Dems eyeing 'inversion' tax language in CR

Dems eyeing 'inversion' tax language in CR
© Greg Nash

House Democrats are hoping an end-of-the-year spending package will include provisions discouraging companies from moving overseas to avoid taxes, House Minority Leader Nancy PelosiNancy Patricia D'Alesandro PelosiLawmakers feel pressure on guns Former Pelosi challenger: I have no 'interest in running for leadership again' Congress punts fight over Dreamers to March MORE (D-Calif.) said Wednesday.

Several House-passed appropriations bills include language to rein in the "inversion" practice, in which companies move their headquarters abroad to capitalize on lower tax rates. 

But with GOP leaders planning to move a continuing resolution (CR) package in lieu of those individual spending bills, Pelosi said Democrats will try to shift the inversion provisions onto the CR.

"This is a very big issue," she told reporters Wednesday on a conference call. "We'll see what happens with the CR, but we would hope that that would provide another opportunity for us to address it."
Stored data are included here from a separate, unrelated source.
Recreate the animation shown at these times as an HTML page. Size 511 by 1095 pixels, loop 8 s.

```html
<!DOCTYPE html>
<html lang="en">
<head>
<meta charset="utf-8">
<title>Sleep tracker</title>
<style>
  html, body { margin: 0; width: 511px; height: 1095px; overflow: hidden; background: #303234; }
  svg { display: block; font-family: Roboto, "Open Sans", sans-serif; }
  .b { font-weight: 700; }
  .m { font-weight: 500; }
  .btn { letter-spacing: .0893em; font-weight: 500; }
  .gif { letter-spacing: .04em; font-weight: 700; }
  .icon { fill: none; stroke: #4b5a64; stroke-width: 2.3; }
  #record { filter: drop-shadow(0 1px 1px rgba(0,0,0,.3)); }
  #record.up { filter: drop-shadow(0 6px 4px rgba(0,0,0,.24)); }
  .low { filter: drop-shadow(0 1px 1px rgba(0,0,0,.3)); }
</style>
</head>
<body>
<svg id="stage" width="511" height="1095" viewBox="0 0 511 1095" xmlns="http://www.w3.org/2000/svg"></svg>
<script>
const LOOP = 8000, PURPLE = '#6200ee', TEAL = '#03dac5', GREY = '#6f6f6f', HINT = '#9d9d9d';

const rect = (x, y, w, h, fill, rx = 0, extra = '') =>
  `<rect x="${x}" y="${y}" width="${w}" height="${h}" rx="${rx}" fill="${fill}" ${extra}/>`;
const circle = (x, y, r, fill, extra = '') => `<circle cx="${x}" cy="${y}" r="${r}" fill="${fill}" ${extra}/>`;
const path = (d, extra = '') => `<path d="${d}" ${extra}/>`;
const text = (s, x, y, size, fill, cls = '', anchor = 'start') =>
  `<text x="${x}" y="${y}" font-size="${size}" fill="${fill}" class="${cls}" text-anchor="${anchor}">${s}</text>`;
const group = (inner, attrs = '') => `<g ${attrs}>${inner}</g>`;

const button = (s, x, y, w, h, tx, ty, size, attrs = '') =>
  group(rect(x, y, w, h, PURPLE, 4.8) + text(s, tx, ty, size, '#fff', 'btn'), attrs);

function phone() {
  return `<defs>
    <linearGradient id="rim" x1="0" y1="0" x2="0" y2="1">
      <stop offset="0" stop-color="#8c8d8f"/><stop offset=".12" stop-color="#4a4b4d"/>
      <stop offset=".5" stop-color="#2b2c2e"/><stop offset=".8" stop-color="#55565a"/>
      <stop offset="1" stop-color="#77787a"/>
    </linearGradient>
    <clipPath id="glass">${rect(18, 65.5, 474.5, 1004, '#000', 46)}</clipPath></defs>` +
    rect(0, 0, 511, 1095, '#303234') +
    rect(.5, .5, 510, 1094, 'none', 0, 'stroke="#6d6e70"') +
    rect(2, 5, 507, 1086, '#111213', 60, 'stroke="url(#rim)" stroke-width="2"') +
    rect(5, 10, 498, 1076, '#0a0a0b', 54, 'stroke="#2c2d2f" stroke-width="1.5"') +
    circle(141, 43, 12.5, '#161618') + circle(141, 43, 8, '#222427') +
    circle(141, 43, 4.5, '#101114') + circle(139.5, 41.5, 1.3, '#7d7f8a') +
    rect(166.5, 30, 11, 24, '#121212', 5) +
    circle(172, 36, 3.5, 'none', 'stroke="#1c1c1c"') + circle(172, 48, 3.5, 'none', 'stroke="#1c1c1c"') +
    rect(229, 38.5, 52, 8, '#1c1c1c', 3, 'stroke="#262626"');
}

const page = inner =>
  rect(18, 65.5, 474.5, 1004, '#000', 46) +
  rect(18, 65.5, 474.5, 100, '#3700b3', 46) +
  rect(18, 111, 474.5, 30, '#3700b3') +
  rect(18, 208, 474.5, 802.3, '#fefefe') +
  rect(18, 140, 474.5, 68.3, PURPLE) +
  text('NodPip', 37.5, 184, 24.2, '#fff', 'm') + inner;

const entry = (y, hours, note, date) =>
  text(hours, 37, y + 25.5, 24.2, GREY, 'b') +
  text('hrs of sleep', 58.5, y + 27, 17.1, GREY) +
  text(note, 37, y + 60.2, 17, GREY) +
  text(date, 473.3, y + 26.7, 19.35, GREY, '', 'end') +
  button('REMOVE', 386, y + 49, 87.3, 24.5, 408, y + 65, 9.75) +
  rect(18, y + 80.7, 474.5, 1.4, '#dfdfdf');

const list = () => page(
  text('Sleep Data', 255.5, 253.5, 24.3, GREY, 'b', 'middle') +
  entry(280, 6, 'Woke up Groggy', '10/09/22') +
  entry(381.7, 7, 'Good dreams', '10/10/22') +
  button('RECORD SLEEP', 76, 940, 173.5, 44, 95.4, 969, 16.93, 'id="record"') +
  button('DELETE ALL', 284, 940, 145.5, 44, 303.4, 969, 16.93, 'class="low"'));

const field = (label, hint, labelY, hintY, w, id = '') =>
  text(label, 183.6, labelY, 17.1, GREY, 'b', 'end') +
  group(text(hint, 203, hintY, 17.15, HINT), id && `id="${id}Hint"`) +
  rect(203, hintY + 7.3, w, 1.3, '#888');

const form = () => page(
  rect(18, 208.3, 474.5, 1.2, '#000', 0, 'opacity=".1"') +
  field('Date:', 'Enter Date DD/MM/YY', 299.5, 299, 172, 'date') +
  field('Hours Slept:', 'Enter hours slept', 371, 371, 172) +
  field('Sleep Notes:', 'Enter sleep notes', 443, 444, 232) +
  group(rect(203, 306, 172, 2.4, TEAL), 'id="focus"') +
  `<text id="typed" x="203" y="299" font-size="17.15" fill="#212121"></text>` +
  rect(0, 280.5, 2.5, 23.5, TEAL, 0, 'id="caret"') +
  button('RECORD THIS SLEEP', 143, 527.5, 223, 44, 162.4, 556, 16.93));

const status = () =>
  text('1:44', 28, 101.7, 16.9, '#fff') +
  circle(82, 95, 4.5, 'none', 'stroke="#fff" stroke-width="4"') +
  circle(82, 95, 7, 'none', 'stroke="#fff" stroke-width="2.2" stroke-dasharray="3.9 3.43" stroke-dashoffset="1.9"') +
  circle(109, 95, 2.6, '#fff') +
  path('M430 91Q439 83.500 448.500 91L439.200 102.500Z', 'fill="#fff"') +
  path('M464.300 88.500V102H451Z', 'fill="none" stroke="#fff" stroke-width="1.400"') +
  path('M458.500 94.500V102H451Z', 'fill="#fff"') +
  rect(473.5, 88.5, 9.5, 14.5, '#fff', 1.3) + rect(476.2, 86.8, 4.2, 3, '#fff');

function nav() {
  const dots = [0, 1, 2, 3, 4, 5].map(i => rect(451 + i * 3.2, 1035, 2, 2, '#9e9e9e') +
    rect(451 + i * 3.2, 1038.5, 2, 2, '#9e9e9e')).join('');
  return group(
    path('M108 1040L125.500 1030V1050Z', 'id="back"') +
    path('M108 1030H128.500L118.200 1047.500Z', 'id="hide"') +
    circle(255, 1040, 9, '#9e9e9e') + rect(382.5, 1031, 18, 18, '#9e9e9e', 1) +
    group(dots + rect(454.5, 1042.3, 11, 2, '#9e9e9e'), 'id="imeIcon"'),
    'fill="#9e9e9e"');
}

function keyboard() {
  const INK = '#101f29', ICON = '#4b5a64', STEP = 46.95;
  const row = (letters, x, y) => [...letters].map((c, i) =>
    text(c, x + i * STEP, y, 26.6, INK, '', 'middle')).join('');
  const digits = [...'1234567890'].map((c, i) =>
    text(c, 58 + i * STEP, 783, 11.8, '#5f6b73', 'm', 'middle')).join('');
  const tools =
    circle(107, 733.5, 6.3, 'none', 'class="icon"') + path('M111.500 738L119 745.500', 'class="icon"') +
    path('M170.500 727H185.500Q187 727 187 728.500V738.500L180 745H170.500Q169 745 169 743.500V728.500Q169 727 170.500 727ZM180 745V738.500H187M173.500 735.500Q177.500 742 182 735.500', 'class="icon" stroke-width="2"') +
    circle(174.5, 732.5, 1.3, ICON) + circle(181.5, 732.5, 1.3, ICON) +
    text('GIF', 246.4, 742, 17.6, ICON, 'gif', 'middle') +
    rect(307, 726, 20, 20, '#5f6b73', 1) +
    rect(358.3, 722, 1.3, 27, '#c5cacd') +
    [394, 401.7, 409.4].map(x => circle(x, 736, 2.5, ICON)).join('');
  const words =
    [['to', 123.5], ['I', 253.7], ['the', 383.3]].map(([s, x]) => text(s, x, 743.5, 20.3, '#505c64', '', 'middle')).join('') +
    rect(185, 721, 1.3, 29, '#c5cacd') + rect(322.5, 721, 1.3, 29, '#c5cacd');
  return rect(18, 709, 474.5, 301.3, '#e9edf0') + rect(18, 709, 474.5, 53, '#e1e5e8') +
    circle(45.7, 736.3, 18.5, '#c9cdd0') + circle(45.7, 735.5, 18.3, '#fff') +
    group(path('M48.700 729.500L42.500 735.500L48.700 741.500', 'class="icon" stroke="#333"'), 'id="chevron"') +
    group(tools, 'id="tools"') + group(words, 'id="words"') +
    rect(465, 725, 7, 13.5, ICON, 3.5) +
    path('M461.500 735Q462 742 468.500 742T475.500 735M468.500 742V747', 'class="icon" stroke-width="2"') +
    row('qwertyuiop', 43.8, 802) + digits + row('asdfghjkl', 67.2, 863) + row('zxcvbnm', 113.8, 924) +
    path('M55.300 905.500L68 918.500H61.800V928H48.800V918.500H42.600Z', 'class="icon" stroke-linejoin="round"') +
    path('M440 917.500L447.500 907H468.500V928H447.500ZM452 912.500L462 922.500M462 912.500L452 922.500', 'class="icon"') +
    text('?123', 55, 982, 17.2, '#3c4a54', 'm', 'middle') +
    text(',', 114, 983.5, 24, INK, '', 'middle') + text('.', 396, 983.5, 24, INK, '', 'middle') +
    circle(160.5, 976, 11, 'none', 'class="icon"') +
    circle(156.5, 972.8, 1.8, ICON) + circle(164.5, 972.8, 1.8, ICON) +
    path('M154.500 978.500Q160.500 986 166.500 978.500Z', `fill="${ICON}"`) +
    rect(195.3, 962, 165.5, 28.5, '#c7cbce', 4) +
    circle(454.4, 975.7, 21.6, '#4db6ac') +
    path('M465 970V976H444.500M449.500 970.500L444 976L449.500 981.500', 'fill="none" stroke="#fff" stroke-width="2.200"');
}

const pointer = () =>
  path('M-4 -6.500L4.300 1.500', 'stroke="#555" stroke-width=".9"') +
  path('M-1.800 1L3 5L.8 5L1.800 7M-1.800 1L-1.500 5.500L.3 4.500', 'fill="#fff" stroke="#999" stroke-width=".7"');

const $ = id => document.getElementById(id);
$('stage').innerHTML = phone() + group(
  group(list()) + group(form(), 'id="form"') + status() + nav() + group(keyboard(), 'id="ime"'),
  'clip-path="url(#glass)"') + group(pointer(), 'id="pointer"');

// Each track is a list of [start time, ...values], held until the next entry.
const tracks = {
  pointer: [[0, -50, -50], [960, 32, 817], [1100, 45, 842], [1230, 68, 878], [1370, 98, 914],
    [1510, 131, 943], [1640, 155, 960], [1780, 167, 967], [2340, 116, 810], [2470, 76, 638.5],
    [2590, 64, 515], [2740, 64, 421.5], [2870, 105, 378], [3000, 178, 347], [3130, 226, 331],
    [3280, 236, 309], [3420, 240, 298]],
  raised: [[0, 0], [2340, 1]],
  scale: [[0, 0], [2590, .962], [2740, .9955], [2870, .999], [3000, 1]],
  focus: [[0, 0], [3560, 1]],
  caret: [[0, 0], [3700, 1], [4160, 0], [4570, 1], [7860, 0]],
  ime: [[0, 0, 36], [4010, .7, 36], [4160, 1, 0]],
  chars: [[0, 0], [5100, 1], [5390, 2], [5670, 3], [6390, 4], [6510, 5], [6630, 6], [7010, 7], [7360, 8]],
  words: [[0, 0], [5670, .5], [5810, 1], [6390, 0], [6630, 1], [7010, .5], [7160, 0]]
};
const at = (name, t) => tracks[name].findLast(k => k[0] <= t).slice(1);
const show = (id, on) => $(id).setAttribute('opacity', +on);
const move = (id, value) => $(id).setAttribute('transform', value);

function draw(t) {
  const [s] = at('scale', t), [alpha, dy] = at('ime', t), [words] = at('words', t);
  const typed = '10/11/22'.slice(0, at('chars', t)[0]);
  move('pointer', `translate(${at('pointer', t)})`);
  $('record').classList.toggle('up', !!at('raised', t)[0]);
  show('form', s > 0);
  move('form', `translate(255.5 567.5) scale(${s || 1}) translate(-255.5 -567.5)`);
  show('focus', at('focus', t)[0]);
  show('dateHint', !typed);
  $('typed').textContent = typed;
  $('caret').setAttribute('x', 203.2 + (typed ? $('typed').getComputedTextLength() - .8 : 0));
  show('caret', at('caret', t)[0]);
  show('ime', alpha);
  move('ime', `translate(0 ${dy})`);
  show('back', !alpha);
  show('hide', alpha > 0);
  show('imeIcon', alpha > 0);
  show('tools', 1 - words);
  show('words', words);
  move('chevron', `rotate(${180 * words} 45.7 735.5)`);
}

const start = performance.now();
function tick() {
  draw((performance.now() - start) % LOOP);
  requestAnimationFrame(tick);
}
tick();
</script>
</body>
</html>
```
With dozens of companies having already shifted their operations overseas in search of lower taxes — and dozens of similar arrangements reportedly in the pipeline — both the Obama administration and congressional leaders are searching for ways to rein in the increasingly popular practice.

On the stump last month, Obama blasted the companies taking advantage of the loophole as "corporate deserters," and the Treasury Department is considering steps to discourage the trend.

"I don’t care if it’s legal — it’s wrong," Obama said.

With the support of dozens of Republicans, House Democrats have successfully attached amendments to several appropriations bills that attempt to address the issue. One such provision, for instance, would bar companies that move operations to Bermuda or the Cayman Islands from getting federal contracts.

Pelosi on Wednesday said the process remains fluid, but she's hoping the Treasury Department's moves will guide what Congress does next.

"Hopefully, we'll see something come from the White House to work with them to send a clear message that fair is fair and we want everyone to pay their fair share of taxes," she said.

"There's a sense of economic patriotism that we'd like to see prevail."